SOURCE DATA
--------------------
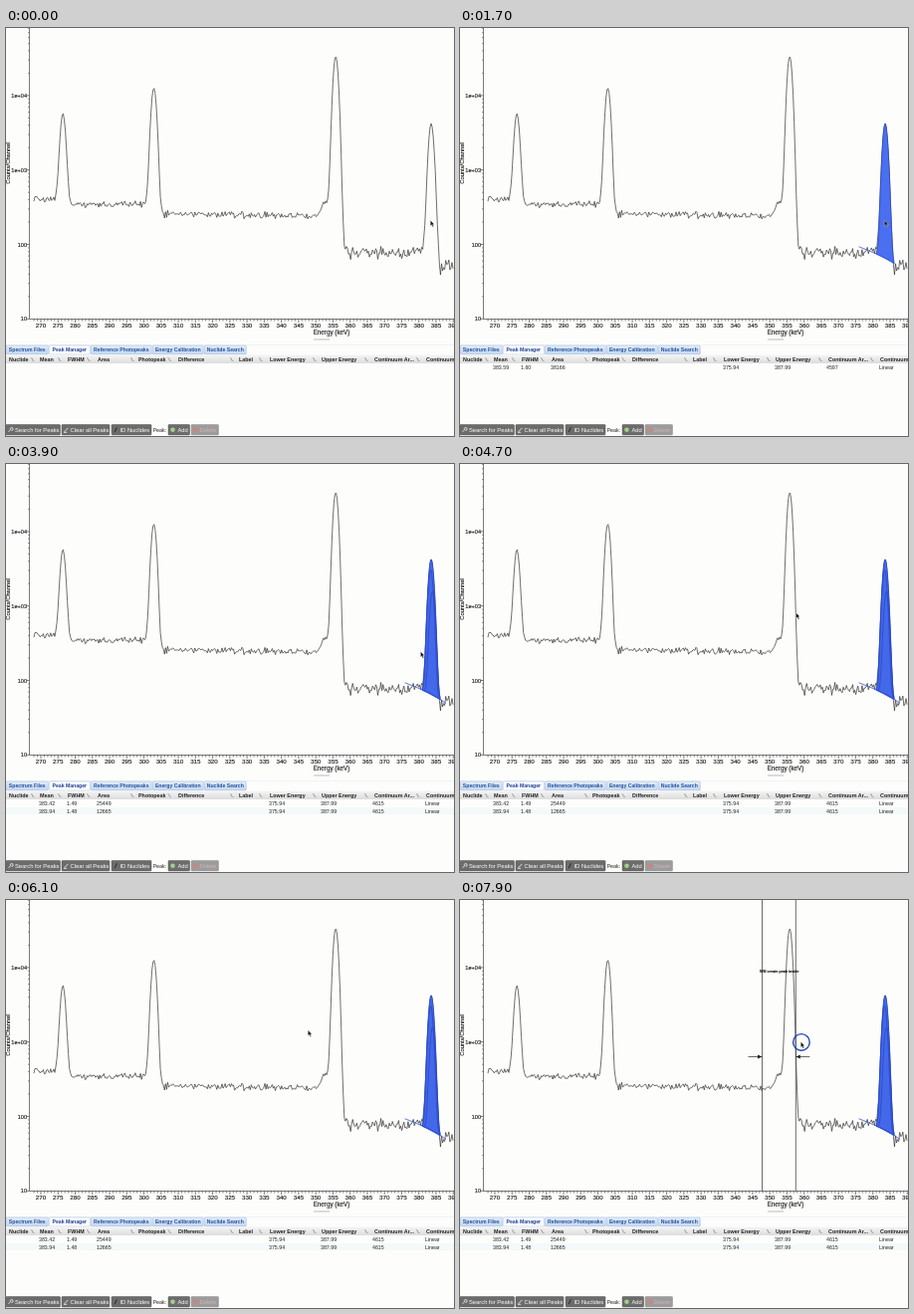
These frames come from a looping animation (450x410 px, 8000 ms). An HTML page:

```html
<!DOCTYPE html>
<html lang="en">
<head>
<meta charset="utf-8">
<title>Peak fitting</title>
<style>
  html, body { margin: 0; width: 100%; height: 100%; overflow: hidden; background: #fdfefc; }
  svg { display: block; width: 450px; height: 410px; font-family: "Liberation Sans", Arial, sans-serif; }
  text { white-space: pre; }
</style>
</head>
<body>
<svg id="stage" viewBox="0 0 450 410">
  <defs>
    <linearGradient id="head" x2="0" y2="1">
      <stop offset="0" stop-color="#f5f5f5"/><stop offset="1" stop-color="#dcdcdc"/>
    </linearGradient>
    <linearGradient id="tab" x2="0" y2="1">
      <stop offset="0" stop-color="#e3edfa"/><stop offset="1" stop-color="#c3d7f0"/>
    </linearGradient>
  </defs>
</svg>
<script>
const LOOP = 8000, STEP = 100;
const stage = document.getElementById("stage");

function add(parent, tag, attrs = {}, content) {
  const node = document.createElementNS("http://www.w3.org/2000/svg", tag);
  for (const key in attrs) node.setAttribute(key, attrs[key]);
  if (content !== undefined) node.textContent = content;
  parent.append(node);
  return node;
}
const group = (parent = stage, attrs) => add(parent, "g", attrs);
const label = (parent, x, y, content, size, attrs = {}) =>
  add(parent, "text", { x, y, "font-size": size, fill: "#222", ...attrs }, content);
const rect = (parent, x, y, width, height, fill, attrs = {}) =>
  add(parent, "rect", { x, y, width, height, fill, ...attrs });
const show = (node, on) => node.setAttribute("display", on ? "inline" : "none");

// Scales: linear energy, logarithmic counts
const PX_PER_KEV = 3.452;
const xOf = keV => 35 + (keV - 270) * PX_PER_KEV;
const yOf = counts => 292.3 - 74.8 * (Math.log10(counts) - 1);
const bell = (x, center, sigma) => Math.exp(-((x - center) ** 2) / (2 * sigma * sigma));
const pathOf = points => "M" + points.map(([x, y]) => x.toFixed(2) + " " + y.toFixed(2)).join("L");

let seed = 41;
function random() {
  seed = (seed * 16807) % 2147483647;
  return seed / 2147483647;
}

const peaks = [[57.2, 5250, 2.3], [148.5, 12300, 2.3], [331.2, 33500, 2.2], [427.1, 4120, 2.35]];

function baseline(x) {
  if (x < 57) return 405;
  if (x < 148) return 348;
  if (x < 331) return 258 - 14 * (x - 148) / 183 + 125 * bell(x, 321.5, 4);
  if (x < 427) return 79;
  return 52;
}

function spectrum() {
  const points = [];
  for (let x = 28; x <= 450; x += 1.05) {
    const base = baseline(x);
    const total = peaks.reduce((sum, [c, h, s]) => sum + h * bell(x, c, s), base);
    const spread = 2.1 * (random() + random() - 1) / Math.sqrt(total);
    points.push([x, yOf(total * (1 + spread))]);
  }
  return points;
}

add(stage, "path", {
  d: pathOf(spectrum()), fill: "none", stroke: "#303030", "stroke-width": 0.7, "stroke-linejoin": "round"
});

// Fitted peaks above a straight continuum
const FIT_FROM = xOf(375.94), FIT_TO = xOf(387.99);
const continuum = x => 93 - 44 * (x - FIT_FROM) / (FIT_TO - FIT_FROM);

function curve(counts, from, to) {
  const points = [];
  for (let x = from; x <= to; x += 0.4) points.push([x, yOf(counts(x))]);
  return points;
}

function drawFit(parent, parts, fill) {
  const from = 418, to = 436;
  const height = x => parts.reduce((sum, [c, h, s]) => sum + h * bell(x, c, s), continuum(x));
  const outline = curve(height, from, to).concat(curve(continuum, from, to).reverse());
  add(parent, "path", {
    d: pathOf(outline) + "Z", fill, stroke: "#2848c8", "stroke-width": 0.8
  });
}

function drawContinuum(parent, to) {
  add(parent, "path", {
    d: pathOf(curve(continuum, FIT_FROM, to)), fill: "none", stroke: "#3558d8", "stroke-width": 1
  });
}

const singleFit = group(), doubleFit = group();
drawFit(singleFit, [[xOf(383.59), 4120, 2.35]], "#4a6ff0");
drawContinuum(singleFit, 437);
const major = [xOf(383.42), 2980, 2.25], minor = [xOf(383.94), 1500, 2.2];
drawFit(doubleFit, [major, minor], "#4468ea");
drawFit(doubleFit, [major], "none");
drawFit(doubleFit, [minor], "none");
drawContinuum(doubleFit, FIT_TO);

// Axes
const AXIS_X = 23.5, AXIS_Y = 292.5;
const INK = { stroke: "#222", "stroke-width": 0.15 };

function drawAxes() {
  let lines = `M${AXIS_X} 0V${AXIS_Y}H450`;
  for (let keV = 268; keV <= 390; keV++) {
    lines += `M${xOf(keV).toFixed(2)} ${AXIS_Y}v${keV % 5 ? 2 : 3.5}`;
    if (keV % 5 === 0)
      label(stage, xOf(keV), 301.3, keV, 6.2, { "text-anchor": "middle", ...INK });
  }
  [[10, "10"], [100, "100"], [1000, "1e+03"], [10000, "1e+04"]].forEach(([counts, name]) => {
    for (let i = 1; i < 10; i++)
      lines += `M${AXIS_X} ${yOf(counts * i).toFixed(2)}h${i === 1 ? -3 : -1.3}`;
    label(stage, 21, yOf(counts) + 2, name, 5.6, { "text-anchor": "end", ...INK });
  });
  add(stage, "path", { d: lines, fill: "none", stroke: "#444", "stroke-width": 0.7 });
  label(stage, 327, 307.6, "Energy (keV)", 6.3, { "text-anchor": "middle", ...INK });
  label(stage, 0, 0, "Counts/Channel", 5.8, {
    "text-anchor": "middle", transform: "translate(3.5 136) rotate(-90)", ...INK
  });
  rect(stage, 309, 312.5, 16, 1, "#bbb");
}
drawAxes();

// Tabs
rect(stage, 0, 318.5, 450, 0.6, "#e4e9f0");
[[0, 42, "Spectrum Files"], [43, 41, "Peak Manager"], [85, 61, "Reference Photopeaks"],
 [147, 51, "Energy Calibration"], [199, 42, "Nuclide Search"]].forEach(([x, width, name], i) => {
  const active = i === 1;
  rect(stage, x + 0.3, 319, width, 9, active ? "#fff" : "url(#tab)", {
    stroke: "#9db8dc", "stroke-width": 0.5, rx: 1
  });
  label(stage, x + width / 2 + 0.3, 325.4, name, 5.15, {
    "text-anchor": "middle", "font-weight": "bold", fill: active ? "#1c3f94" : "#24509c"
  });
});

// Table
rect(stage, 0, 328.5, 450, 8.5, "url(#head)");
[[3, "Nuclide", 27], [34, "Mean", 54], [62, "FWHM", 83], [92, "Area", 127], [133, "Photopeak", 164.5],
 [173, "Difference", 227], [234, "Label", 256], [265, "Lower Energy", 310], [317, "Upper Energy", 362],
 [370, "Continuum Ar...", 414], [422, "Continuum"]].forEach(([x, name, mark]) => {
  label(stage, x, 334.6, name, 5.4, { "font-weight": "bold" });
  if (mark) add(stage, "path", {
    d: `M${mark - 2} 331.5l2 1.2M${mark - 1} 333.6l2.4 1`, stroke: "#888", "stroke-width": 0.8
  });
});

const columns = [33, 61, 91, 264, 316, 368, 421];
function tableRow(parent, y, cells) {
  cells.forEach((cell, i) => label(parent, columns[i], y, cell, 5.25));
}
const singleRow = group(), doubleRows = group();
tableRow(singleRow, 343, ["383.59", "1.60", "38166", "375.94", "387.99", "4597", "Linear"]);
rect(doubleRows, 0, 345.3, 450, 7, "#f4f9f9");
tableRow(doubleRows, 343, ["383.42", "1.49", "25449", "375.94", "387.99", "4615", "Linear"]);
tableRow(doubleRows, 350.8, ["383.94", "1.48", "12665", "375.94", "387.99", "4615", "Linear"]);

// Toolbar
function button(x, width, name, textX, icon, enabled = true) {
  rect(stage, x, 398.5, width, 10.5, enabled ? "#6c6c6c" : "#9c9c9c", {
    rx: 0.8, stroke: enabled ? "#555" : "#909090", "stroke-width": 0.5
  });
  icon(x + 4.5, 403.8);
  label(stage, textX, 406, name, 5.8, { fill: enabled ? "#fff" : "#cfb4b4" });
}
const strokeIcon = (d, color) => (x, y) =>
  add(stage, "path", { d, transform: `translate(${x} ${y})`, fill: "none", stroke: color, "stroke-width": 0.9 });
const dotIcon = color => (cx, cy) => add(stage, "circle", { cx, cy, r: 2.3, fill: color });
button(0, 54.5, "Search for Peaks", 9, strokeIcon("M-2 2l2-2a1.4 1.4 0 1 1 1 .6", "#eee"));
button(56, 48, "Clear all Peaks", 64.5, strokeIcon("M-2 2L2-2M-2.5 2.5h3", "#eee"));
button(106, 40, "ID Nuclides", 114.5, strokeIcon("M-1.5 2.5L1-2.5", "#222"));
label(stage, 147.5, 406, "Peak:", 5.4);
button(163, 21.5, "Add", 172.5, dotIcon("#a3cf8c"));
button(186, 27.5, "Delete", 194.5, dotIcon("#cc8480"), false);

// Selection band
const band = group(stage, { fill: "none", stroke: "#444", "stroke-width": 0.8 });
const BAND_LEFT = 303.5;
const bandLines = add(band, "path");
const bandHeads = add(band, "path", { fill: "#222", stroke: "none" });
const bandText = label(band, 0, 73, "Will create peak inside", 3.95, {
  "text-anchor": "middle", fill: "#111", stroke: "#111", "stroke-width": 0.2
});

function drawBand(right) {
  bandLines.setAttribute("d",
    `M${BAND_LEFT} 0V${AXIS_Y}M${right} 0V${AXIS_Y}M${BAND_LEFT - 14} 157.5h14M${right} 157.5h14`);
  bandHeads.setAttribute("d",
    `M${BAND_LEFT} 157.5l-4.5-2v4zM${right} 157.5l4.5-2v4z`);
  bandText.setAttribute("x", (BAND_LEFT + right) / 2 + 0.3);
}

// Pointer
const pointer = group();
const ring = add(pointer, "circle", { cx: 0.6, cy: 0.4, r: 8.3, fill: "none" });
add(pointer, "path", {
  d: "M0 0V5.6L1.3 4.5L2.3 6.7L3.3 6.2L2.3 4.1H4z", fill: "#111", stroke: "#fff", "stroke-width": 0.35
});

const route = [[0, 426.3, 193.3], [3800, 426.3, 193.3], [4700, 337.5, 149.5], [5600, 303.3, 130.8],
               [6850, 303.3, 130.8], [7200, 312.2, 132.5], [7900, 342.3, 142.5]];

function pointerAt(time) {
  const next = route.findIndex(stop => stop[0] > time);
  if (next < 0) return route[route.length - 1].slice(1);
  const [t0, x0, y0] = route[next - 1], [t1, x1, y1] = route[next];
  const part = (time - t0) / (t1 - t0);
  return [x0 + (x1 - x0) * part, y0 + (y1 - y0) * part];
}

const within = (time, from, to) => time >= from && time < to;

function render(time) {
  const [x, y] = pointerAt(time);
  pointer.setAttribute("transform", `translate(${x} ${y})`);

  const dragging = time >= 6700;
  show(ring, dragging || within(time, 700, 1200) || within(time, 2800, 3300));
  ring.setAttribute("stroke", dragging ? "#2346b4" : "#33353c");
  ring.setAttribute("stroke-width", dragging ? 1.4 : 1.1);

  const fitted = within(time, 1200, 3400), refitted = time >= 3400;
  [singleFit, singleRow].forEach(node => show(node, fitted));
  [doubleFit, doubleRows].forEach(node => show(node, refitted));

  show(band, time >= 6900);
  drawBand(Math.max(BAND_LEFT + 0.5, x - 5));
}

const start = performance.now();
function tick() {
  const elapsed = Math.max(0, performance.now() - start) % LOOP;
  render(Math.floor(elapsed / STEP) * STEP);
  requestAnimationFrame(tick);
}
tick();
</script>
</body>
</html>
```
--------------------
WHAT YOU SHOULD DO
Return every line above that contains the word "linearGradient".

TASK ANSWER
    <linearGradient id="head" x2="0" y2="1">
    </linearGradient>
    <linearGradient id="tab" x2="0" y2="1">
    </linearGradient>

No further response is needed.